EXERCISE: Only one stretch of the data below should be repeated: the lines from the line containing "--jacket: #4f95d0;" through the line containing "280L634 371C656 432", inclusive, exactly as they are.

INPUT DATA:
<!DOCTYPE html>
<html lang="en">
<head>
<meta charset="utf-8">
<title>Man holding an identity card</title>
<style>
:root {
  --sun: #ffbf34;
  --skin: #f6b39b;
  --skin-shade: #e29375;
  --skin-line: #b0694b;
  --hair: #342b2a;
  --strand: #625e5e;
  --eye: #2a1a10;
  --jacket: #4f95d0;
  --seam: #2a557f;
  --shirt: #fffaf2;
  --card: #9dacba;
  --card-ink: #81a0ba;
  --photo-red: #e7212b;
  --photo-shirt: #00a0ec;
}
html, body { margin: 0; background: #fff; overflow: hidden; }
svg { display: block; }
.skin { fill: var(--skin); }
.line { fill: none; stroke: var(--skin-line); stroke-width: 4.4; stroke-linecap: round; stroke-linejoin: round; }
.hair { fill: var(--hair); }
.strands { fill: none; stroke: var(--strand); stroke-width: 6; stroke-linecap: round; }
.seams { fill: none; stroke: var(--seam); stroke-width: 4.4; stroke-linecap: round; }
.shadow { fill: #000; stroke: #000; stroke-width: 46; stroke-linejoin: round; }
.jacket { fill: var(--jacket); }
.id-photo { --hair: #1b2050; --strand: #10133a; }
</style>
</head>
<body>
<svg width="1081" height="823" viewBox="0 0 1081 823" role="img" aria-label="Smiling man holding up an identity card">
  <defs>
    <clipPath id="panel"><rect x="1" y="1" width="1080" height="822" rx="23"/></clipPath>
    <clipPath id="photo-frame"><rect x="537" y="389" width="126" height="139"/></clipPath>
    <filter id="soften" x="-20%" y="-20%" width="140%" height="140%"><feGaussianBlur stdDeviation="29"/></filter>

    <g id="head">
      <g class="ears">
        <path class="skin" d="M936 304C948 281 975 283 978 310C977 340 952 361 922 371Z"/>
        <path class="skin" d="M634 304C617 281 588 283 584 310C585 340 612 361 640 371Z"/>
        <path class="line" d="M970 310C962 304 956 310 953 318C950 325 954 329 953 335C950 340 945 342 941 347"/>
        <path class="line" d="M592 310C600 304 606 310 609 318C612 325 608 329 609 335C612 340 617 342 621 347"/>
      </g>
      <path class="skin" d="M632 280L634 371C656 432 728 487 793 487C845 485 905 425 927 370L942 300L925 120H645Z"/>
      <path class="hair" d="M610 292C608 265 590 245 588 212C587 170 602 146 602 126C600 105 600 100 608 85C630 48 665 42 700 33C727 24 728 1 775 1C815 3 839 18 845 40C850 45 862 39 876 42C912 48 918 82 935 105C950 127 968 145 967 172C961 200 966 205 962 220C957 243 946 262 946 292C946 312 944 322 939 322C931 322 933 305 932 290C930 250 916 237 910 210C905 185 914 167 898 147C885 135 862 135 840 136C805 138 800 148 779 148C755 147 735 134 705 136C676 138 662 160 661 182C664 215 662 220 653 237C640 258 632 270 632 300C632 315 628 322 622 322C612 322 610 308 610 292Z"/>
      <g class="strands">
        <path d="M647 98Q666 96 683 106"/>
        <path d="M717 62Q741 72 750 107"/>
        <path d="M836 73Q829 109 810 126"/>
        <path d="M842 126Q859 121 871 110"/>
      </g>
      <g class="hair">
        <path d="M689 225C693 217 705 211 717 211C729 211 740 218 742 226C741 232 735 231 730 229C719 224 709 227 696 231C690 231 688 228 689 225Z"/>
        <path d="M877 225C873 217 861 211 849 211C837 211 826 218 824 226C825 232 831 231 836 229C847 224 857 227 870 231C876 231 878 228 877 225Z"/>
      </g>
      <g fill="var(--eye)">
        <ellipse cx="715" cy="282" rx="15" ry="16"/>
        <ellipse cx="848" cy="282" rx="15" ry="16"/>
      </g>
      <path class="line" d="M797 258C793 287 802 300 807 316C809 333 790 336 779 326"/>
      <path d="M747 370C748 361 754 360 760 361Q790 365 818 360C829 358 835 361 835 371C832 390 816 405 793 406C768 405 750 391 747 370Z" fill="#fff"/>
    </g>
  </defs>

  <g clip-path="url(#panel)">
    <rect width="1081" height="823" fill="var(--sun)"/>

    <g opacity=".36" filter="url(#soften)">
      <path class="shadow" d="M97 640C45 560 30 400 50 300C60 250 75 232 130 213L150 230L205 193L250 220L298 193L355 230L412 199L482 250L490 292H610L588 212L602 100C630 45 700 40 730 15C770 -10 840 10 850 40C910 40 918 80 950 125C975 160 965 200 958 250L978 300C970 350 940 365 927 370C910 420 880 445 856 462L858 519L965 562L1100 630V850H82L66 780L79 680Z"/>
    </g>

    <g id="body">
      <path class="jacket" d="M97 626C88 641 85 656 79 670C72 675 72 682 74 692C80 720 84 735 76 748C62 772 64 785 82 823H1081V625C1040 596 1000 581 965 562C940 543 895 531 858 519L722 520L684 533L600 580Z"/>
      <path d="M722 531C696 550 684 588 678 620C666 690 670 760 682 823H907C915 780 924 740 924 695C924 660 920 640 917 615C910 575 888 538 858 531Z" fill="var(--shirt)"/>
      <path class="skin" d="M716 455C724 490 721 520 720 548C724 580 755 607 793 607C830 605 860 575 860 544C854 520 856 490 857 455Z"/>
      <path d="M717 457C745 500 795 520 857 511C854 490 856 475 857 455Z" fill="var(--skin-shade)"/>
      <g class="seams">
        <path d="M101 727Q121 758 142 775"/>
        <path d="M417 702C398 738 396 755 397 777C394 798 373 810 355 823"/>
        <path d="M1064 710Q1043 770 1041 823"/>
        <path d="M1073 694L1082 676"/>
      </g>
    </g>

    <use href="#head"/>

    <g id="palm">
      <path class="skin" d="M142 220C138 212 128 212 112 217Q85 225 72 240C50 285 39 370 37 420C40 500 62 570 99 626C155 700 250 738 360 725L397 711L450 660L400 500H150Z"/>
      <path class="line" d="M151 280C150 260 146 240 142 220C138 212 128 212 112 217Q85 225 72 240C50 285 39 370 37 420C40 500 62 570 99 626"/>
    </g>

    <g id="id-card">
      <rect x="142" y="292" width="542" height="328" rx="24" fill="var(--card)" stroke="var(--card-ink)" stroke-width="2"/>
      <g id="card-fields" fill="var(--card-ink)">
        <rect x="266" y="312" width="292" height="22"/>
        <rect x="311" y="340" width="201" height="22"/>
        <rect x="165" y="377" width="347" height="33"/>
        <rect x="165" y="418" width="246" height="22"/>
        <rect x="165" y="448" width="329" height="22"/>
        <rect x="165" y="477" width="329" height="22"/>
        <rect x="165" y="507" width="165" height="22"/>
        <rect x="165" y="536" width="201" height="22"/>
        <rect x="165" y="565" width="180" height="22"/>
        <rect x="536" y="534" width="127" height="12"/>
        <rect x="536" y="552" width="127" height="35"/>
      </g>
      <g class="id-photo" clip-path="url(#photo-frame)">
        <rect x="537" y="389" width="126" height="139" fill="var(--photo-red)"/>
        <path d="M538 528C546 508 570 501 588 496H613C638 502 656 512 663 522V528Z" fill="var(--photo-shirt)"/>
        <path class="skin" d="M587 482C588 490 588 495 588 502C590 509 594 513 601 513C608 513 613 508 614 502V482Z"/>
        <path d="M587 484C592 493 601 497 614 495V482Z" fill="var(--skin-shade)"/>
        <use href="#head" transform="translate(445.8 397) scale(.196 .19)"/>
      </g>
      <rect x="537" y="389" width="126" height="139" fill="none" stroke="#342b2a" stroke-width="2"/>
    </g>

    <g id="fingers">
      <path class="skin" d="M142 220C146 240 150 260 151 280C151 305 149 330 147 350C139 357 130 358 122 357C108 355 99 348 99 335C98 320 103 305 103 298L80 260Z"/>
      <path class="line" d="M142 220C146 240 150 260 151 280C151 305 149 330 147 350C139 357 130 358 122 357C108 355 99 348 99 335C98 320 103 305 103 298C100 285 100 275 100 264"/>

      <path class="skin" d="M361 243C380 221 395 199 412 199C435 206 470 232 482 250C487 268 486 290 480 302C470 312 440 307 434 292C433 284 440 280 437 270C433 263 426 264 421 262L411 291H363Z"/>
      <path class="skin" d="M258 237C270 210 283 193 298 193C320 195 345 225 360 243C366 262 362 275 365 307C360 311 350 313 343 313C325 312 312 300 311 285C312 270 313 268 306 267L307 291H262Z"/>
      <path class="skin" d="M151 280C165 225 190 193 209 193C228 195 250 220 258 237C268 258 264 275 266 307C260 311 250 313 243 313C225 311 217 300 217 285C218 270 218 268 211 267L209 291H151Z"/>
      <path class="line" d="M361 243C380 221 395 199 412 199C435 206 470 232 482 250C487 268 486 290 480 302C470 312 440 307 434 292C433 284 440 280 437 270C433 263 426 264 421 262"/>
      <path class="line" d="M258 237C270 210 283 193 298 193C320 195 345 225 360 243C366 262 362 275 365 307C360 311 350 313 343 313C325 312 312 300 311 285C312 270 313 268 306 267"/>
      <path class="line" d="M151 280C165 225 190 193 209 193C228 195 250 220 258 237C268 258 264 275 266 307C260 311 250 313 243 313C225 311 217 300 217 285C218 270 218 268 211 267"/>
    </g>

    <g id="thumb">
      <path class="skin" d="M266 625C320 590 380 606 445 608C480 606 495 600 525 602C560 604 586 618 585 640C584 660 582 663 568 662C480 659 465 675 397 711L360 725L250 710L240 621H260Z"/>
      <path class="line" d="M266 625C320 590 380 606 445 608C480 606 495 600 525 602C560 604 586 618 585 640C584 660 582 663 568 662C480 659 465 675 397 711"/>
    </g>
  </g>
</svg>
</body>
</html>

EXERCISE OUTPUT:
  --jacket: #4f95d0;
  --seam: #2a557f;
  --shirt: #fffaf2;
  --card: #9dacba;
  --card-ink: #81a0ba;
  --photo-red: #e7212b;
  --photo-shirt: #00a0ec;
}
html, body { margin: 0; background: #fff; overflow: hidden; }
svg { display: block; }
.skin { fill: var(--skin); }
.line { fill: none; stroke: var(--skin-line); stroke-width: 4.4; stroke-linecap: round; stroke-linejoin: round; }
.hair { fill: var(--hair); }
.strands { fill: none; stroke: var(--strand); stroke-width: 6; stroke-linecap: round; }
.seams { fill: none; stroke: var(--seam); stroke-width: 4.4; stroke-linecap: round; }
.shadow { fill: #000; stroke: #000; stroke-width: 46; stroke-linejoin: round; }
.jacket { fill: var(--jacket); }
.id-photo { --hair: #1b2050; --strand: #10133a; }
</style>
</head>
<body>
<svg width="1081" height="823" viewBox="0 0 1081 823" role="img" aria-label="Smiling man holding up an identity card">
  <defs>
    <clipPath id="panel"><rect x="1" y="1" width="1080" height="822" rx="23"/></clipPath>
    <clipPath id="photo-frame"><rect x="537" y="389" width="126" height="139"/></clipPath>
    <filter id="soften" x="-20%" y="-20%" width="140%" height="140%"><feGaussianBlur stdDeviation="29"/></filter>

    <g id="head">
      <g class="ears">
        <path class="skin" d="M936 304C948 281 975 283 978 310C977 340 952 361 922 371Z"/>
        <path class="skin" d="M634 304C617 281 588 283 584 310C585 340 612 361 640 371Z"/>
        <path class="line" d="M970 310C962 304 956 310 953 318C950 325 954 329 953 335C950 340 945 342 941 347"/>
        <path class="line" d="M592 310C600 304 606 310 609 318C612 325 608 329 609 335C612 340 617 342 621 347"/>
      </g>
      <path class="skin" d="M632 280L634 371C656 432 728 487 793 487C845 485 905 425 927 370L942 300L925 120H645Z"/>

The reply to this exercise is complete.